- [TASK ITEM]
With the images removed, write out each record exactly as given.

- [LISTED ENTRIES]
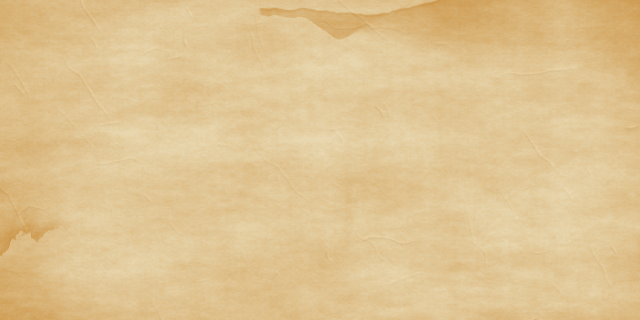
Write a Shadertoy shader that draws this texture.

```glsl
// Aged tan parchment with water stains, horizontal mottling, fine grain and creases.

const vec3 PALE_CREAM = vec3(0.900, 0.820, 0.652);
const vec3 WARM_TAN = vec3(0.830, 0.660, 0.400);
const int CREASE_COUNT = 60;

float hash(vec2 p) {
    return fract(sin(dot(p, vec2(127.1, 311.7))) * 43758.5453);
}

float noise(vec2 p) {
    vec2 cell = floor(p);
    vec2 f = fract(p);
    f = f * f * (3.0 - 2.0 * f);
    float low = mix(hash(cell), hash(cell + vec2(1.0, 0.0)), f.x);
    float high = mix(hash(cell + vec2(0.0, 1.0)), hash(cell + 1.0), f.x);
    return mix(low, high, f.y);
}

// Layered noise centred on zero
float fbm(vec2 p, int octaves) {
    float sum = 0.0;
    float amplitude = 0.5;
    for (int i = 0; i < octaves; i++) {
        sum += amplitude * (noise(p) - 0.5);
        p = mat2(1.0, 0.06, -0.06, 1.0) * p * 2.03 + 17.3;
        amplitude *= 0.55;
    }
    return sum;
}

// Embossed fold: bright on one side, dark on the other
float crease(vec2 p, vec2 center, float angle, float halfLength, float width) {
    vec2 d = p - center;
    float c = cos(angle);
    float s = sin(angle);
    vec2 q = vec2(c * d.x + s * d.y, c * d.y - s * d.x);
    q.y += 0.025 * (noise(vec2(q.x * 22.0, center.x * 31.0)) - 0.5);
    float along = 1.0 - smoothstep(0.3, 1.0, abs(q.x) / halfLength);
    float across = q.y / width;
    return along * across * exp(-across * across);
}

float creases(vec2 p, float aspect) {
    float sum = 0.0;
    for (int i = 0; i < CREASE_COUNT; i++) {
        float id = float(i) + 1.0;
        vec2 center = vec2(aspect * hash(vec2(id, 1.7)), hash(vec2(id, 5.3)));
        float slant = hash(vec2(id, 9.1));
        float angle = slant < 0.6 ? -1.2 + 0.8 * slant : slant - 0.7;
        float halfLength = mix(0.025, 0.17, pow(hash(vec2(id, 3.9)), 3.0));
        float strength = mix(0.15, 0.8, hash(vec2(id, 7.7)));
        sum += strength * crease(p, center, angle, halfLength, 0.0042);
    }
    return sum;
}

// Spill along the top: narrow tongue, round drip, then a broad fading wash
float topSpill(vec2 p) {
    float wobble = 0.016 * fbm(vec2(p.x * 20.0, 2.0), 4);
    float rim = 0.974 + wobble - 0.016 * smoothstep(0.95, 1.15, p.x)
              + 0.075 * smoothstep(1.15, 1.55, p.x);
    float depth = 0.026 + 0.14 * smoothstep(1.08, 1.5, p.x);
    depth += 0.06 * exp(-pow((p.x - 1.06) / 0.07, 2.0));
    depth += 0.02 * fbm(p * 18.0, 3);
    float below = rim - p.y;
    float softness = mix(0.004, 0.13, smoothstep(1.08, 1.35, p.x));
    float body = smoothstep(0.0, 0.005, below)
               * (1.0 - smoothstep(depth - softness, depth + softness * 0.5, below));
    float ends = smoothstep(0.805, 0.82, p.x) * (1.0 - smoothstep(1.45, 1.85, p.x));
    float line = exp(-pow((below - 0.006) / 0.006, 2.0));
    return ends * (0.62 * body + 0.22 * line);
}

// Rusty bloom on the left side with a ragged lower edge
float sideBloom(vec2 p) {
    float edge = 0.215 + 0.42 * p.x + 0.13 * fbm(p * vec2(24.0, 12.0), 5);
    float above = p.y - edge;
    float body = smoothstep(0.0, 0.014, above) * exp(-max(above, 0.0) * 8.5);
    return body * (1.0 - smoothstep(0.08, 0.25, p.x));
}

float cornerTint(vec2 p, vec2 corner, float radius) {
    float d = length(p - corner) + 0.16 * fbm(p * 8.0, 5);
    return exp(-pow(max(d, 0.0) / radius, 2.0));
}

void mainImage(out vec4 fragColor, in vec2 fragCoord) {
    vec2 p = fragCoord / iResolution.y;
    float aspect = iResolution.x / iResolution.y;

    // Horizontal streaks, blotches and faint vertical folds
    vec2 warped = p + 0.05 * vec2(fbm(p * 4.0, 3), fbm(p * 4.0 + 9.0, 3));
    float tone = 0.22 + 0.70 * fbm(warped * vec2(1.8, 9.0), 6);
    tone += 0.50 * fbm(warped * vec2(5.0, 7.0) + 40.0, 6);
    tone += 0.30 * fbm(warped * vec2(9.0, 42.0) + 11.0, 4);
    tone += 0.14 * fbm(p * vec2(24.0, 1.6) + 70.0, 3);
    float fold = exp(-pow((p.x - 1.09) / 0.012, 2.0));
    tone += 0.16 * fold * smoothstep(0.18, 0.3, p.y) * (1.0 - smoothstep(0.4, 0.65, p.y));

    // Darkened margins and stains
    vec2 margin = min(p, vec2(aspect, 1.0) - p);
    tone += 0.28 * exp(-margin.x * 9.0) + 0.24 * exp(-margin.y * 16.0);
    tone += 0.65 * cornerTint(p, vec2(aspect, 1.0), 0.25);
    tone += 0.60 * cornerTint(p, vec2(0.0), 0.24);
    tone += 0.20 * cornerTint(p, vec2(0.0, 1.0), 0.25);
    tone += topSpill(p) + 0.95 * sideBloom(p);

    // Paper fibre and raised folds
    float grain = noise(p * vec2(110.0, 190.0)) + noise(p * 250.0 + 31.0) - 1.0;
    float mottle = fbm(p * vec2(36.0, 64.0) + 53.0, 3);
    tone += 0.23 * grain + 0.26 * mottle;
    float relief = creases(p, aspect);

    vec3 color = mix(PALE_CREAM, WARM_TAN, max(tone, -0.15));
    color += 0.085 * relief + 0.014 * grain;
    fragColor = vec4(clamp(color, 0.0, 1.0), 1.0);
}
```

- [SOLUTION TO THIS TASK]
Write a Shadertoy shader that draws this texture.

```glsl
// Aged tan parchment with water stains, horizontal mottling, fine grain and creases.

const vec3 PALE_CREAM = vec3(0.900, 0.820, 0.652);
const vec3 WARM_TAN = vec3(0.830, 0.660, 0.400);
const int CREASE_COUNT = 60;

float hash(vec2 p) {
    return fract(sin(dot(p, vec2(127.1, 311.7))) * 43758.5453);
}

float noise(vec2 p) {
    vec2 cell = floor(p);
    vec2 f = fract(p);
    f = f * f * (3.0 - 2.0 * f);
    float low = mix(hash(cell), hash(cell + vec2(1.0, 0.0)), f.x);
    float high = mix(hash(cell + vec2(0.0, 1.0)), hash(cell + 1.0), f.x);
    return mix(low, high, f.y);
}

// Layered noise centred on zero
float fbm(vec2 p, int octaves) {
    float sum = 0.0;
    float amplitude = 0.5;
    for (int i = 0; i < octaves; i++) {
        sum += amplitude * (noise(p) - 0.5);
        p = mat2(1.0, 0.06, -0.06, 1.0) * p * 2.03 + 17.3;
        amplitude *= 0.55;
    }
    return sum;
}

// Embossed fold: bright on one side, dark on the other
float crease(vec2 p, vec2 center, float angle, float halfLength, float width) {
    vec2 d = p - center;
    float c = cos(angle);
    float s = sin(angle);
    vec2 q = vec2(c * d.x + s * d.y, c * d.y - s * d.x);
    q.y += 0.025 * (noise(vec2(q.x * 22.0, center.x * 31.0)) - 0.5);
    float along = 1.0 - smoothstep(0.3, 1.0, abs(q.x) / halfLength);
    float across = q.y / width;
    return along * across * exp(-across * across);
}

float creases(vec2 p, float aspect) {
    float sum = 0.0;
    for (int i = 0; i < CREASE_COUNT; i++) {
        float id = float(i) + 1.0;
        vec2 center = vec2(aspect * hash(vec2(id, 1.7)), hash(vec2(id, 5.3)));
        float slant = hash(vec2(id, 9.1));
        float angle = slant < 0.6 ? -1.2 + 0.8 * slant : slant - 0.7;
        float halfLength = mix(0.025, 0.17, pow(hash(vec2(id, 3.9)), 3.0));
        float strength = mix(0.15, 0.8, hash(vec2(id, 7.7)));
        sum += strength * crease(p, center, angle, halfLength, 0.0042);
    }
    return sum;
}

// Spill along the top: narrow tongue, round drip, then a broad fading wash
float topSpill(vec2 p) {
    float wobble = 0.016 * fbm(vec2(p.x * 20.0, 2.0), 4);
    float rim = 0.974 + wobble - 0.016 * smoothstep(0.95, 1.15, p.x)
              + 0.075 * smoothstep(1.15, 1.55, p.x);
    float depth = 0.026 + 0.14 * smoothstep(1.08, 1.5, p.x);
    depth += 0.06 * exp(-pow((p.x - 1.06) / 0.07, 2.0));
    depth += 0.02 * fbm(p * 18.0, 3);
    float below = rim - p.y;
    float softness = mix(0.004, 0.13, smoothstep(1.08, 1.35, p.x));
    float body = smoothstep(0.0, 0.005, below)
               * (1.0 - smoothstep(depth - softness, depth + softness * 0.5, below));
    float ends = smoothstep(0.805, 0.82, p.x) * (1.0 - smoothstep(1.45, 1.85, p.x));
    float line = exp(-pow((below - 0.006) / 0.006, 2.0));
    return ends * (0.62 * body + 0.22 * line);
}

// Rusty bloom on the left side with a ragged lower edge
float sideBloom(vec2 p) {
    float edge = 0.215 + 0.42 * p.x + 0.13 * fbm(p * vec2(24.0, 12.0), 5);
    float above = p.y - edge;
    float body = smoothstep(0.0, 0.014, above) * exp(-max(above, 0.0) * 8.5);
    return body * (1.0 - smoothstep(0.08, 0.25, p.x));
}

float cornerTint(vec2 p, vec2 corner, float radius) {
    float d = length(p - corner) + 0.16 * fbm(p * 8.0, 5);
    return exp(-pow(max(d, 0.0) / radius, 2.0));
}

void mainImage(out vec4 fragColor, in vec2 fragCoord) {
    vec2 p = fragCoord / iResolution.y;
    float aspect = iResolution.x / iResolution.y;

    // Horizontal streaks, blotches and faint vertical folds
    vec2 warped = p + 0.05 * vec2(fbm(p * 4.0, 3), fbm(p * 4.0 + 9.0, 3));
    float tone = 0.22 + 0.70 * fbm(warped * vec2(1.8, 9.0), 6);
    tone += 0.50 * fbm(warped * vec2(5.0, 7.0) + 40.0, 6);
    tone += 0.30 * fbm(warped * vec2(9.0, 42.0) + 11.0, 4);
    tone += 0.14 * fbm(p * vec2(24.0, 1.6) + 70.0, 3);
    float fold = exp(-pow((p.x - 1.09) / 0.012, 2.0));
    tone += 0.16 * fold * smoothstep(0.18, 0.3, p.y) * (1.0 - smoothstep(0.4, 0.65, p.y));

    // Darkened margins and stains
    vec2 margin = min(p, vec2(aspect, 1.0) - p);
    tone += 0.28 * exp(-margin.x * 9.0) + 0.24 * exp(-margin.y * 16.0);
    tone += 0.65 * cornerTint(p, vec2(aspect, 1.0), 0.25);
    tone += 0.60 * cornerTint(p, vec2(0.0), 0.24);
    tone += 0.20 * cornerTint(p, vec2(0.0, 1.0), 0.25);
    tone += topSpill(p) + 0.95 * sideBloom(p);

    // Paper fibre and raised folds
    float grain = noise(p * vec2(110.0, 190.0)) + noise(p * 250.0 + 31.0) - 1.0;
    float mottle = fbm(p * vec2(36.0, 64.0) + 53.0, 3);
    tone += 0.23 * grain + 0.26 * mottle;
    float relief = creases(p, aspect);

    vec3 color = mix(PALE_CREAM, WARM_TAN, max(tone, -0.15));
    color += 0.085 * relief + 0.014 * grain;
    fragColor = vec4(clamp(color, 0.0, 1.0), 1.0);
}
```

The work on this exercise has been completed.